Transparency and benefits
A good workplace will be as open and transparent as possible with its employees about certain matters. When they hire new people, they’ll give them details about the benefits packages rather than not saying anything and hoping they won’t sign up for things like health insurance and the matching 401(k). They’ll offer employees paid time off, even if it’s just a week or so the first year, because they know it’s not realistic to expect employees to come to work every time they get sick, especially if they have something contagious. Some people are surprised to find out that there are no federal requirements regarding paid sick leave. There are some state and city laws that require paid time off (PTO), but it’s by no means uniform, and there are still plenty of jobs where workers are penalized for daring to call in sick occasionally. Those jobs generally have other issues as well, because not giving out any PTO is a sign that the people in charge aren’t interested in even pretending to care about their employees. Instead, they care only about profits.
Look for workplaces that are progressive in regards to things like maternity and paternity leave, since the Family Medical Leave Act only requires jobs to offer 12 weeks of unpaid leave for new parents.

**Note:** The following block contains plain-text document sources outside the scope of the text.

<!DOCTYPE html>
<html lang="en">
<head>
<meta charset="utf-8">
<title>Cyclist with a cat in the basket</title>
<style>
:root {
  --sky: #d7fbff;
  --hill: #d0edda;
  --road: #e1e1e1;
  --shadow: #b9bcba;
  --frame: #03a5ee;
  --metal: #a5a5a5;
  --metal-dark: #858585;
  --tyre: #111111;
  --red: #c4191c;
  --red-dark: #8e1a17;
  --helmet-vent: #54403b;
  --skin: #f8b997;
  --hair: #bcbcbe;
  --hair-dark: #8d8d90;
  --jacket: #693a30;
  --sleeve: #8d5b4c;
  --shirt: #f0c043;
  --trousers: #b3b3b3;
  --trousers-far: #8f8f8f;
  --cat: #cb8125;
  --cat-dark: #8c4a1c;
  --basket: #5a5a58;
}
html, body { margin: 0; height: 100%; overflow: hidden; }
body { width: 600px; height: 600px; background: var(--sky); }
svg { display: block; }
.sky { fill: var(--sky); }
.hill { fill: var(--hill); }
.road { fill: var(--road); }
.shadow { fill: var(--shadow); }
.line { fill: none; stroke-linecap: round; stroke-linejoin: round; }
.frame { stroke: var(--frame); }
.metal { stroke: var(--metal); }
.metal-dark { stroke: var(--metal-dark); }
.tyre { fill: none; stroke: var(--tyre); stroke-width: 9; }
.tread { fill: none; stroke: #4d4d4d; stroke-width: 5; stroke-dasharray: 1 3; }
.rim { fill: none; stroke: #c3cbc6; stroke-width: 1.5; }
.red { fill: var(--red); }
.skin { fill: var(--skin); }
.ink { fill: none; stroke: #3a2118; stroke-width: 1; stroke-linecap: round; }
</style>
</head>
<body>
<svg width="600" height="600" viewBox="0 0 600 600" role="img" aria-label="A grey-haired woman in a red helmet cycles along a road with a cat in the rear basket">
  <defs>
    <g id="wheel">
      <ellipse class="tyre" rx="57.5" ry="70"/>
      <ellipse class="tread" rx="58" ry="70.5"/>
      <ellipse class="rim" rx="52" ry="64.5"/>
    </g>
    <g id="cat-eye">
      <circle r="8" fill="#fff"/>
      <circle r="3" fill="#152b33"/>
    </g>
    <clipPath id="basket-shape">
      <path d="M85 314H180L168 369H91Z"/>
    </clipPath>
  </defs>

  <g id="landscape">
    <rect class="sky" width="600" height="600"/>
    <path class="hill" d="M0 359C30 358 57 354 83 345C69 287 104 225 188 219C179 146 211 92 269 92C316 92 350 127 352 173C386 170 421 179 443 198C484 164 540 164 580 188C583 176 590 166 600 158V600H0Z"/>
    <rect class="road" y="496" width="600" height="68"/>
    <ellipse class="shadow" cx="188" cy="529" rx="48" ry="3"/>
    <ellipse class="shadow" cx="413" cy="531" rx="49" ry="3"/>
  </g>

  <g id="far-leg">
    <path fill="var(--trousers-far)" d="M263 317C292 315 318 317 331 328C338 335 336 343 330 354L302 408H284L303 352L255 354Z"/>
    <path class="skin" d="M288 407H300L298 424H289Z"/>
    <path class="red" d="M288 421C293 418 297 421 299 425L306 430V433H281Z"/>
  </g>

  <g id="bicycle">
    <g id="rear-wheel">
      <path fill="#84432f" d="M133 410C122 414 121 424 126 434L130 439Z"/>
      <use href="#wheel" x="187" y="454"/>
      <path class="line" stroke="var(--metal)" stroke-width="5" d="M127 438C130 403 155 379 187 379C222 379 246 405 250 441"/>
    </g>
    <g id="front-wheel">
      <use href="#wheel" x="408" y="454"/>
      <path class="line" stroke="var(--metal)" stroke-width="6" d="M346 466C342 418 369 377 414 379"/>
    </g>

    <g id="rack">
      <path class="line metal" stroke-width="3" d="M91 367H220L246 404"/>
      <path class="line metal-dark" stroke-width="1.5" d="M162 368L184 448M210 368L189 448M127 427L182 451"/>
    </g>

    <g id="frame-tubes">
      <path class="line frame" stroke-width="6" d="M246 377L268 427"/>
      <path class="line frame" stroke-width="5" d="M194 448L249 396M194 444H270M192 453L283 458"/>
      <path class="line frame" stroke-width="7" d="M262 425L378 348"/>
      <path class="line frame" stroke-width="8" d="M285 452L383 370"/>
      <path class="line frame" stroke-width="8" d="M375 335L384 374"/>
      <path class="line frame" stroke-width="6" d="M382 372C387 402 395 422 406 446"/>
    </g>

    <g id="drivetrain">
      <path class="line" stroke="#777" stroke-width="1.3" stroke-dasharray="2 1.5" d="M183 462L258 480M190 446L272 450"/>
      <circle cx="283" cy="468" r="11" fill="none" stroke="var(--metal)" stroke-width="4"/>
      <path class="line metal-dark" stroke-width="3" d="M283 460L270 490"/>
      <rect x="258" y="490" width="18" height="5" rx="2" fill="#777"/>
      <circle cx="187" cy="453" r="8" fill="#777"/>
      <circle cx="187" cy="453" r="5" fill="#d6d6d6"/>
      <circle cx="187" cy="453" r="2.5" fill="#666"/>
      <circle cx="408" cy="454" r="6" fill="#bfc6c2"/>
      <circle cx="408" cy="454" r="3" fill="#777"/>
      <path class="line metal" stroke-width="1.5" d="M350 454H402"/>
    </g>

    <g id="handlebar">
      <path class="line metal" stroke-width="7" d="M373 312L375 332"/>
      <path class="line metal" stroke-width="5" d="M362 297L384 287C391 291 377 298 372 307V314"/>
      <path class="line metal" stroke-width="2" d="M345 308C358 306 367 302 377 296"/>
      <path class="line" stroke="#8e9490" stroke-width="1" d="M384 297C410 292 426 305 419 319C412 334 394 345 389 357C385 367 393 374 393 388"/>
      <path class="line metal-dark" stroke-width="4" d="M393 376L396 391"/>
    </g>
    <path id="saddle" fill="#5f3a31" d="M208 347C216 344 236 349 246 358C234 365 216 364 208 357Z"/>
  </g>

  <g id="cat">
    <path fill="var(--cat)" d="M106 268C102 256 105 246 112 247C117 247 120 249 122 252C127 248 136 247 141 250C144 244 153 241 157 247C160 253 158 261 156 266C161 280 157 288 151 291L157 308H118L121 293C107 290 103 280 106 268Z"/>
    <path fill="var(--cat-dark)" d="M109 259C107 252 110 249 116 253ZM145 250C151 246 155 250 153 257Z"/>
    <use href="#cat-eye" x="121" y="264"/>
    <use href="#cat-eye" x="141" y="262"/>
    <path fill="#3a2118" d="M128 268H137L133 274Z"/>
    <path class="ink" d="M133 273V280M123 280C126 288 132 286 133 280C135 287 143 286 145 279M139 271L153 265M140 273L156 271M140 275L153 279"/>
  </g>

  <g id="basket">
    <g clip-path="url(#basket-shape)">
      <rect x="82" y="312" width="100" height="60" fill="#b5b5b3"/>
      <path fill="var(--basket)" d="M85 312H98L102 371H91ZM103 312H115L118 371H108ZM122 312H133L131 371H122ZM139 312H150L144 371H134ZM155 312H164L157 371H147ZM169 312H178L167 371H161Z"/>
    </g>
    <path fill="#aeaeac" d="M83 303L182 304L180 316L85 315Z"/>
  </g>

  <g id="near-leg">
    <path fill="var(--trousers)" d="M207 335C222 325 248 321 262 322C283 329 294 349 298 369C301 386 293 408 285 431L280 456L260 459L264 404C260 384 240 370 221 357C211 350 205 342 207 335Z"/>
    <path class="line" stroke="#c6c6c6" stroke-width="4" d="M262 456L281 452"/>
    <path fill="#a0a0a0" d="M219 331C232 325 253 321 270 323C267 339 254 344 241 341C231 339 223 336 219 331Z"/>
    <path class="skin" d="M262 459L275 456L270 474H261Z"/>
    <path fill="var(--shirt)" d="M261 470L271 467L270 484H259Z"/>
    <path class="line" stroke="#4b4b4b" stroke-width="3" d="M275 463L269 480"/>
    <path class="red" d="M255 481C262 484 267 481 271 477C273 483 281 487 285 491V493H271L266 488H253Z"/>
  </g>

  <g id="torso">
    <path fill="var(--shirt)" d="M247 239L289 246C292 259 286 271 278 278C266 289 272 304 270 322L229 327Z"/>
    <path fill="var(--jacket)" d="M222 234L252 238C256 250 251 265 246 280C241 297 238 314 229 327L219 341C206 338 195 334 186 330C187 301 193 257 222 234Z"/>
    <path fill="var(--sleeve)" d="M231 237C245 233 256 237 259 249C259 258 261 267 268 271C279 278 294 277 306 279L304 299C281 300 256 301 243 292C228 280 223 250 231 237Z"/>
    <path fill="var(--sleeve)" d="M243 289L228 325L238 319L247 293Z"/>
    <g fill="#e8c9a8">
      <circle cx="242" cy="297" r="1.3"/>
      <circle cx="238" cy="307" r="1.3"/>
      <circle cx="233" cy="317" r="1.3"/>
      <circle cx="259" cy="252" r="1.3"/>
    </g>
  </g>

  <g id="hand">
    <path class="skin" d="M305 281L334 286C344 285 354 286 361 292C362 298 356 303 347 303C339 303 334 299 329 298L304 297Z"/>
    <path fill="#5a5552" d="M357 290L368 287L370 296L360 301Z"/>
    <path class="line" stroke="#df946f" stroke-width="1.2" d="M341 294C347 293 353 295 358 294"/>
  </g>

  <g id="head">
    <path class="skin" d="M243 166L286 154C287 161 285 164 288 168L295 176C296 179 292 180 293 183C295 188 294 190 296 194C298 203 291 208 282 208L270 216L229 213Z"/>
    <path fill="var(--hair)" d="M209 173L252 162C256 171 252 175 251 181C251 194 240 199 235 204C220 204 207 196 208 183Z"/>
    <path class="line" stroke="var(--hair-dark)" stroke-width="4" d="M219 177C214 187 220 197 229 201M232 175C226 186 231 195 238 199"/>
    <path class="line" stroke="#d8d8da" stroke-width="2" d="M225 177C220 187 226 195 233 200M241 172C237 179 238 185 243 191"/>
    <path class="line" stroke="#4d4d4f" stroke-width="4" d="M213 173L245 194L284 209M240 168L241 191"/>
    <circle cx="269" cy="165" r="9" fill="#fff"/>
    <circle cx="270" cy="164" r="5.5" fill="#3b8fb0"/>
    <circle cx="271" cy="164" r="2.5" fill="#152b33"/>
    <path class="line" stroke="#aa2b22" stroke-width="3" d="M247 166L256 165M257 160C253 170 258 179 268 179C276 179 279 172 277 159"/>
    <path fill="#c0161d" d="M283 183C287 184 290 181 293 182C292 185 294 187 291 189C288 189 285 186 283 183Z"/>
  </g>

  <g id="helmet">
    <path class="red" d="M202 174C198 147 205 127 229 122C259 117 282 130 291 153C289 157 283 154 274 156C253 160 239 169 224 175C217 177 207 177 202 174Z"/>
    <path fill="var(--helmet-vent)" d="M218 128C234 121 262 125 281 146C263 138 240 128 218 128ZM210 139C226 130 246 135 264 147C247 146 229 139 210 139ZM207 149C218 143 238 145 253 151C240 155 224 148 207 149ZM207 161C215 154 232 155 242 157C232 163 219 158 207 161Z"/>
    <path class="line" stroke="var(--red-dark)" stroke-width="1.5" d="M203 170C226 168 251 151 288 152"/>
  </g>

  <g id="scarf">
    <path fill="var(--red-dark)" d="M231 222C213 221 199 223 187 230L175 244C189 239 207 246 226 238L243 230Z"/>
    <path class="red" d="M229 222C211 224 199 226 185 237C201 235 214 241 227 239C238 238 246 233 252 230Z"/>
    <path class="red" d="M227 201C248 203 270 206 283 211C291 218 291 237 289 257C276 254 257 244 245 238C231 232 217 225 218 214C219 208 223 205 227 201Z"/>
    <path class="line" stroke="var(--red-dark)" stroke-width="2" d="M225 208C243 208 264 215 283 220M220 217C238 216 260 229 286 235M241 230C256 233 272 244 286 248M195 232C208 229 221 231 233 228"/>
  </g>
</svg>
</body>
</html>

Sustainable business practices are also a positive sign, so keep an eye out for places that promote initiatives like company-wide recycling and sustainable investing.

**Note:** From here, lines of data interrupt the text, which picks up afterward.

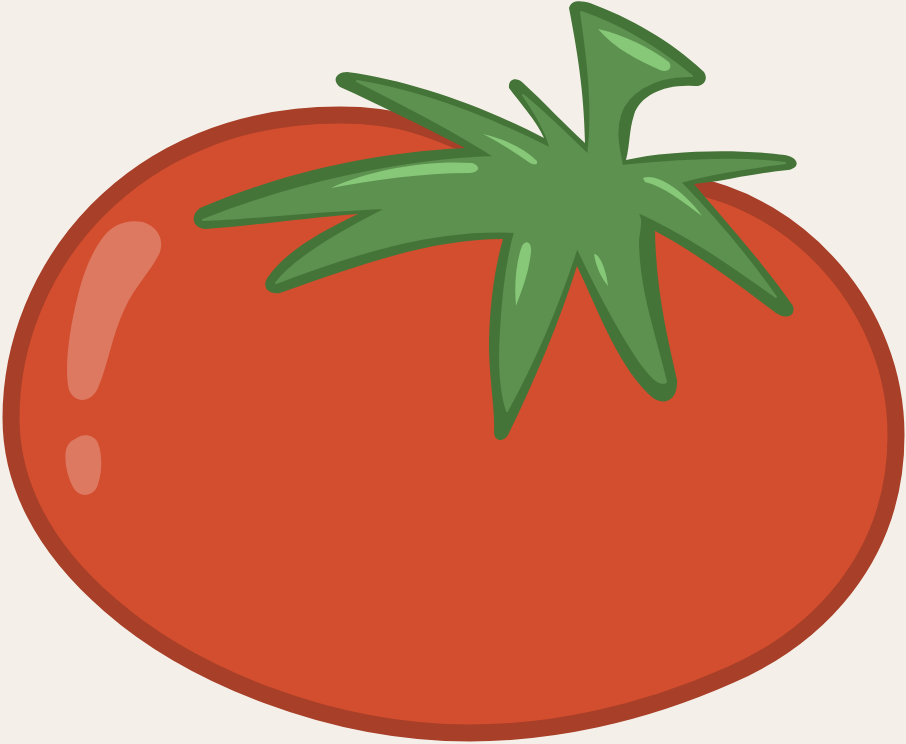
<!DOCTYPE html>
<html lang="en">
<head>
<meta charset="utf-8">
<title>Tomato</title>
<style>
:root {
  --paper: #f4f0e9;
  --skin: #d24e2e;
  --skin-edge: #a83f28;
  --shine: #de7961;
  --leaf: #5d9150;
  --leaf-edge: #457438;
  --leaf-shine: #86c877;
}
html, body { margin: 0; overflow: hidden; background: var(--paper); }
.tomato { display: block; width: 906px; height: 744px; }
.skin { fill: var(--skin); stroke: var(--skin-edge); stroke-width: 17; }
.shine { fill: var(--shine); }
.leaf-edge { fill: var(--leaf-edge); }
.leaf { fill: var(--leaf); stroke: var(--leaf); stroke-width: 2; stroke-linejoin: round; }
.leaf-shine { fill: var(--leaf-shine); }
</style>
</head>
<body>
<svg class="tomato" viewBox="0 0 906 744" role="img" aria-label="Red tomato with a green stem">
  <g id="fruit">
    <path class="skin" d="M11 418C11 270 130 115 340 115C400 115 430 128 480 150L690 185C800 205 896 310 896 435C896 560 815 638 730 675C640 715 550 733 470 733C330 733 190 675 110 605C40 545 11 480 11 418Z"/>
    <g class="shine">
      <path d="M104 236C113 224 128 219 143 222C158 227 164 239 160 252C152 270 135 286 125 308C112 335 108 365 98 388C91 403 75 404 69 390C64 370 69 330 78 295C84 270 93 250 104 236Z"/>
      <path d="M75 439C82 433 94 434 98 443C103 456 102 475 97 487C92 497 79 498 73 487C67 476 64 460 66 450C68 443 71 441 75 439Z"/>
    </g>
  </g>
  <g id="calyx">
    <path class="leaf-edge" d="M569 8C571 0 580 0 590 3C630 18 670 40 704 72C709 80 703 87 694 86C665 84 640 95 634 115C629 130 630 145 626 160C670 150 740 149 785 155C800 158 800 168 788 170C760 173 740 177 718 181L694 184C720 215 765 265 793 306C796 316 786 320 776 313C735 282 695 252 655 231C656 290 667 335 677 380C678 400 665 406 653 398C620 370 600 315 577 266C560 320 535 380 508 435C503 443 494 441 494 432C495 410 490 385 489 350C489 310 494 270 503 239C430 239 360 265 280 293C268 295 261 287 268 277C285 252 320 232 358 214C305 218 250 226 205 229C192 228 190 215 200 208C270 178 360 153 465 148C420 125 380 105 340 87C331 80 337 72 347 72C410 80 485 107 544 138C536 120 520 103 509 88C508 79 516 77 522 82C545 103 565 125 585 143C584 90 577 50 569 8Z"/>
    <path class="leaf" d="M581 12C620 25 660 50 692 76C650 75 626 95 620 115C614 135 620 152 622 166C680 160 740 157 785 163C750 168 715 172 680 182C715 218 750 260 776 297C735 268 690 235 634 210C643 216 640 225 638 240C638 290 655 335 666 382C658 386 650 375 640 362C615 325 595 285 577 247C560 300 535 360 507 411C500 390 499 360 501 330C503 295 507 260 515 232C430 228 350 255 276 283C295 258 340 232 388 208C320 210 260 218 203 220C290 185 400 160 495 157C450 128 400 103 357 81C425 92 490 118 551 149C545 128 535 113 523 95C550 117 570 138 588 155C594 110 588 60 581 12Z"/>
    <g class="leaf-shine">
      <path d="M598 29C625 35 650 48 669 62C673 68 668 73 660 70C638 60 615 49 598 29Z"/>
      <path d="M331 188C370 170 425 160 472 163C481 166 480 172 470 173C420 173 375 180 331 188Z"/>
      <path d="M483 134C505 139 525 149 537 161C538 165 534 165 530 163C515 152 500 143 483 134Z"/>
      <path d="M643 178C660 172 690 198 702 216C683 202 665 187 645 182Z"/>
      <path d="M522 246C526 239 532 242 531 252C529 272 522 290 516 306C514 285 516 262 522 246Z"/>
      <path d="M594 254C600 254 606 270 608 286C600 276 596 266 594 254Z"/>
    </g>
  </g>
</svg>
</body>
</html>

Smaller companies don’t always have devoted Human Resources departments, which should be a reason enough to give you pause. Human Resource departments perform several functions, including making sure that the company isn’t putting themselves in legal jeopardy by, for instance, refusing to hire women or people or color. Discrimination can obviously occur even if there’s an HR department staffed by a dozen people, but it helps to have people on staff who know all about employment laws and devote a significant amount of time to making sure those laws are upheld.
Managers and team leads should also receive an education on employment law. If the office where you’re interviewing has a library of compliance training, that’s a decent sign that they take matters like harassment and workplace violence seriously. A company well-versed in those matters is more likely to have a specific plan in place if, for instance, an employee reports ongoing sexual harassment. There should be clear rules in place for disciplining offenders. It’s OK to ask what measures a workplace takes to ensure a healthy office environment for everyone. If you get a blank stare in response, then proceed with extreme caution.